CASPAR, CA, 11/15/22 — The United States Forest Service and Jackson Demonstration State Forest commemorated 60 years of forest management research at the Caspar Creek Experimental Watersheds’ outdoor laboratory by opening the area around the creek’s North Fork and South Fork to the public for tours and exploration on Saturday. Visitors traveled from Caspar Scales along a timeline of eventful years and projects in the area before arriving at stations manned by scientists and researchers, with whom they could speak about the findings and policy developed from work at Caspar Creek.
Plus, 60 cupcakes were on offer for those passing through, each marked with a different year of experimentation in Caspar.
“I feel the event was important because most people in our community know little about this long-term intensive watershed research happening in their own back yard,” Forest Service Hydrologist Elizabeth Keppeler wrote, reflecting on her experience. “It was wonderful to have a casual exchange with our neighbors and to answer their questions about what is happening in the watersheds and forests of the Mendocino coast.”
Work at Caspar Creek began Nov. 11, 1962 with the construction of the North Fork Weir (a weir is a small-scale dam used in this case to measure flow rates in the creek), in preparation for a timber harvest at the South Fork in the early ‘70s. Scientists would compare these two watersheds in the coming decades to understand the impact of logging on stream hydrology and sediment transport.
Sediment disturbances and increased erosion and deposition can affect fish habitat — such as that of salmon and steelhead — and water quality, among other considerations. Questions in this outdoor laboratory have included: How do different logging practices affect streamflow and erosion in a coast redwood forest?
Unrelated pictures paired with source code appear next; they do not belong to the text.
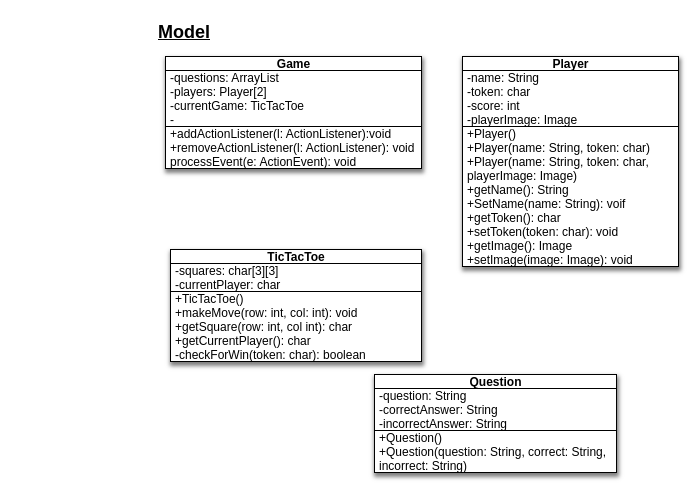
<!DOCTYPE html>
<html lang="en">
<head>
<meta charset="utf-8">
<title>Model class diagram</title>
<style>
:root {
  --ink: #000;
  --paper: #fff;
  --shadow: rgba(0, 0, 0, .5);
  --row: 14px;
}
* { box-sizing: border-box; margin: 0; padding: 0; }
html, body { width: 700px; height: 493px; overflow: hidden; background: var(--paper); }
body { color: var(--ink); font: 12px/var(--row) "Liberation Sans", Arial, sans-serif; }
.diagram { position: relative; width: 700px; height: 493px; overflow: hidden; }
.diagram-title {
  position: absolute; left: 158px; top: 22px;
  font-size: 18px; line-height: 20px; font-weight: bold; text-decoration: underline;
}
.class-box {
  position: absolute;
  background: var(--paper);
  border: solid var(--ink);
  border-width: 1px 1px 0;
  box-shadow: 1px 3px 4px 1px var(--shadow);
  white-space: nowrap;
}
.class-name, .members { box-shadow: inset 0 -1px var(--ink); }
.class-name { font-size: 12px; line-height: var(--row); font-weight: bold; text-align: center; }
.members { list-style: none; padding-left: 4px; }
.game { left: 165px; top: 56px; width: 257px; }
.player { left: 462px; top: 56px; width: 217px; }
.tic-tac-toe { left: 170px; top: 249px; width: 252px; }
.question { left: 374px; top: 374px; width: 243px; }
</style>
</head>
<body>
<main class="diagram">
  <h1 class="diagram-title">Model</h1>

  <section class="class-box game">
    <h2 class="class-name">Game</h2>
    <ul class="members">
      <li>-questions: ArrayList</li>
      <li>-players: Player[2]</li>
      <li>-currentGame: TicTacToe</li>
      <li>-</li>
    </ul>
    <ul class="members">
      <li>+addActionListener(l: ActionListener):void</li>
      <li>+removeActionListener(l: ActionListener): void</li>
      <li>processEvent(e: ActionEvent): void</li>
    </ul>
  </section>

  <section class="class-box player">
    <h2 class="class-name">Player</h2>
    <ul class="members">
      <li>-name: String</li>
      <li>-token: char</li>
      <li>-score: int</li>
      <li>-playerImage: Image</li>
    </ul>
    <ul class="members">
      <li>+Player()</li>
      <li>+Player(name: String, token: char)</li>
      <li>+Player(name: String, token: char,<br>playerImage: Image)</li>
      <li>+getName(): String</li>
      <li>+SetName(name: String): voif</li>
      <li>+getToken(): char</li>
      <li>+setToken(token: char): void</li>
      <li>+getImage(): Image</li>
      <li>+setImage(image: Image): void</li>
    </ul>
  </section>

  <section class="class-box tic-tac-toe">
    <h2 class="class-name">TicTacToe</h2>
    <ul class="members">
      <li>-squares: char[3][3]</li>
      <li>-currentPlayer: char</li>
    </ul>
    <ul class="members">
      <li>+TicTacToe()</li>
      <li>+makeMove(row: int, col: int): void</li>
      <li>+getSquare(row: int, col int): char</li>
      <li>+getCurrentPlayer(): char</li>
      <li>-checkForWin(token: char): boolean</li>
    </ul>
  </section>

  <section class="class-box question">
    <h2 class="class-name">Question</h2>
    <ul class="members">
      <li>-question: String</li>
      <li>-correctAnswer: String</li>
      <li>-incorrectAnswer: String</li>
    </ul>
    <ul class="members">
      <li>+Question()</li>
      <li>+Question(question: String, correct: String,<br>incorrect: String)</li>
    </ul>
  </section>
</main>
</body>
</html>
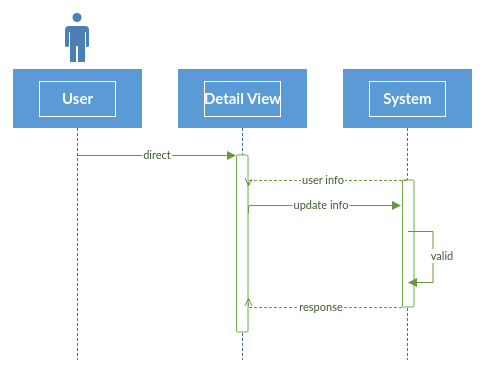
<!DOCTYPE html>
<html lang="en">
<head>
<meta charset="utf-8">
<title>Sequence diagram</title>
<style>
:root {
  --blue: #5b9bd5;
  --figure: #4a80b6;
  --lifeline: #41719c;
  --green: #70ad47;
  --arrow: #669a3f;
  --label: #3f5a2a;
  --paper: #fff;
}
* { box-sizing: border-box; margin: 0; }
html, body { width: 486px; height: 376px; overflow: hidden; background: var(--paper); }
.diagram { position: relative; width: 486px; height: 376px; overflow: hidden; font-family: Lato, "Open Sans", sans-serif; }
.connections { position: absolute; inset: 0; display: block; }
.participants { position: absolute; left: 13px; top: 69px; display: flex; gap: 36px; }
.participant { width: 129px; height: 59px; background: var(--blue); display: flex; align-items: center; justify-content: center; }
.participant h2 { width: 77px; height: 36px; border: 1px solid var(--paper); display: flex; align-items: center; justify-content: center; color: var(--paper); font-size: 15px; font-weight: 700; line-height: 1; white-space: nowrap; }
.message { position: absolute; transform: translate(-50%, -50%); padding: 0 1px; background: var(--paper); color: var(--label); font-size: 11px; line-height: 14px; white-space: nowrap; }
.direct { left: 157px; top: 155px; }
.user-info { left: 323px; top: 180px; }
.update-info { left: 321px; top: 205px; }
.valid { left: 442px; top: 256px; }
.response { left: 321px; top: 307px; }
.actor { fill: var(--figure); }
.lifelines { stroke: var(--lifeline); stroke-dasharray: 3 2; }
.activations { fill: var(--paper); stroke: var(--green); }
.messages { fill: none; stroke: var(--arrow); }
.replies { stroke-dasharray: 3 2; }
.heads { fill: var(--arrow); }
</style>
</head>
<body>
<main class="diagram">
  <svg class="connections" width="486" height="376" viewBox="0 0 486 376" aria-hidden="true">
    <g class="actor">
      <circle cx="77" cy="17.5" r="4.5"/>
      <path d="M69 26H85Q89 26 89 30V46Q89 47 87 47Q86 47 86 46V32H85V62H78V46H76V62H70V32H69V46Q69 47 67 47Q65 47 65 46V30Q65 26 69 26Z"/>
    </g>
    <g class="lifelines">
      <path d="M77.5 128V360"/>
      <path d="M242.5 128V360"/>
      <path d="M407.5 128V360"/>
    </g>
    <g class="activations">
      <rect x="236.5" y="155" width="11.5" height="177" rx="1"/>
      <rect x="402.5" y="180" width="11.5" height="127" rx="1"/>
    </g>
    <g class="messages">
      <path d="M78 155.5H228"/>
      <path d="M248.5 213V207Q248.5 205.5 250 205.5H393"/>
      <path d="M408 231.5H433V282.5H416"/>
      <path class="replies" d="M407 180.5H248.5V186"/>
      <path class="replies" d="M402.5 303V307.5H248.5V299"/>
      <path d="M245 178L248.5 186L252 179"/>
      <path d="M245 306L248.5 298.5L252 306"/>
    </g>
    <g class="heads">
      <polygon points="227,151 236,155.5 227,160"/>
      <polygon points="392,201 401,205.5 392,210"/>
      <polygon points="417,278 408,282.5 417,287"/>
    </g>
  </svg>
  <header class="participants">
    <div class="participant"><h2>User</h2></div>
    <div class="participant"><h2>Detail View</h2></div>
    <div class="participant"><h2>System</h2></div>
  </header>
  <p class="message direct">direct</p>
  <p class="message user-info">user info</p>
  <p class="message update-info">update info</p>
  <p class="message valid">valid</p>
  <p class="message response">response</p>
</main>
</body>
</html>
How much in-stream sediment is too much, and where does it come from? How do logging roads impact watershed processes?
That first experimental harvest ran from 1971 to 1973 and was a selection harvest at the South Fork, meaning single trees, small groups of trees, or certain types of trees are harvested. This project used primarily ground-based yarding, in which logs are manually felled and transported by tractors or other machinery — and research showed that this interference quadrupled suspended sediment in the South Fork.
By contrast, a harvest at the North Fork from 1989 to 1992 used mostly cable yarding — in which logs are lifted vertically on cables and contact with topsoil is minimal — to study the effects of clear-cutting on a specific tract of land that water flows through, known as the sub-watershed. Sediment yields fluctuated in the years following this timber harvest, ultimately also increasing from the clear-cutting with a particularly high volume seen in a landslide in 2006 from a 1990 clearcut zone.
Cable yarding was used again at a third experimental harvest from 2017 to 2019, in which researchers cut trees using a selection harvest method in the South Fork. Scientists are currently studying the impact of that most recent logging on streambeds, water quality, and water flow in the creeks; results from that research are yet to come. But some recent findings have been published on understory evapotranspiration and how selection harvests reducing tree density influence watershed processes, using data collected at Caspar Creek.
Research at Caspar informed forest management practices such as the establishment of Watercourse and Lake Protection Zones in California’s Forest Practice Rules to safeguard vegetation and prevent soil erosion. Turbidity — or murkiness — monitoring strategies developed at Caspar for tracking sediment loads in streams have been used as far away as Okinawa, Japan.
Well over 300 foresters, researchers, and collaborators have worked on the project, from a variety of state agencies and initiatives. Hundreds of papers have been published on studies and findings at Caspar Creek.
While she doesn’t speak for the Forest Service as a whole, Keppeler said that she is personally excited to see what new discoveries come from Caspar Creek.
“What excites me most about the future of these experimental watersheds is that the collaborative and cross-disciplinary work of so many scientists will yield new information useful to sustainably managing and preserving our coast redwood forest ecosystems in the face of changing climatic conditions and competing societal demands,” she said.
More information about Caspar Creek, including data discovered from decades of research at the site, is available online.
Note: Kate Fishman covers the environment & natural resources for The Mendocino Voice in partnership with a Report For America. Her position is funded by the Community Foundation of Mendocino, Report for America, & our readers. You can support Fishman’s work with a tax-deductible donation here or by emailing [email protected]. Contact her at KFishman@mendovoice.com or at (707) 234-7735. The Voice maintains editorial control and independence.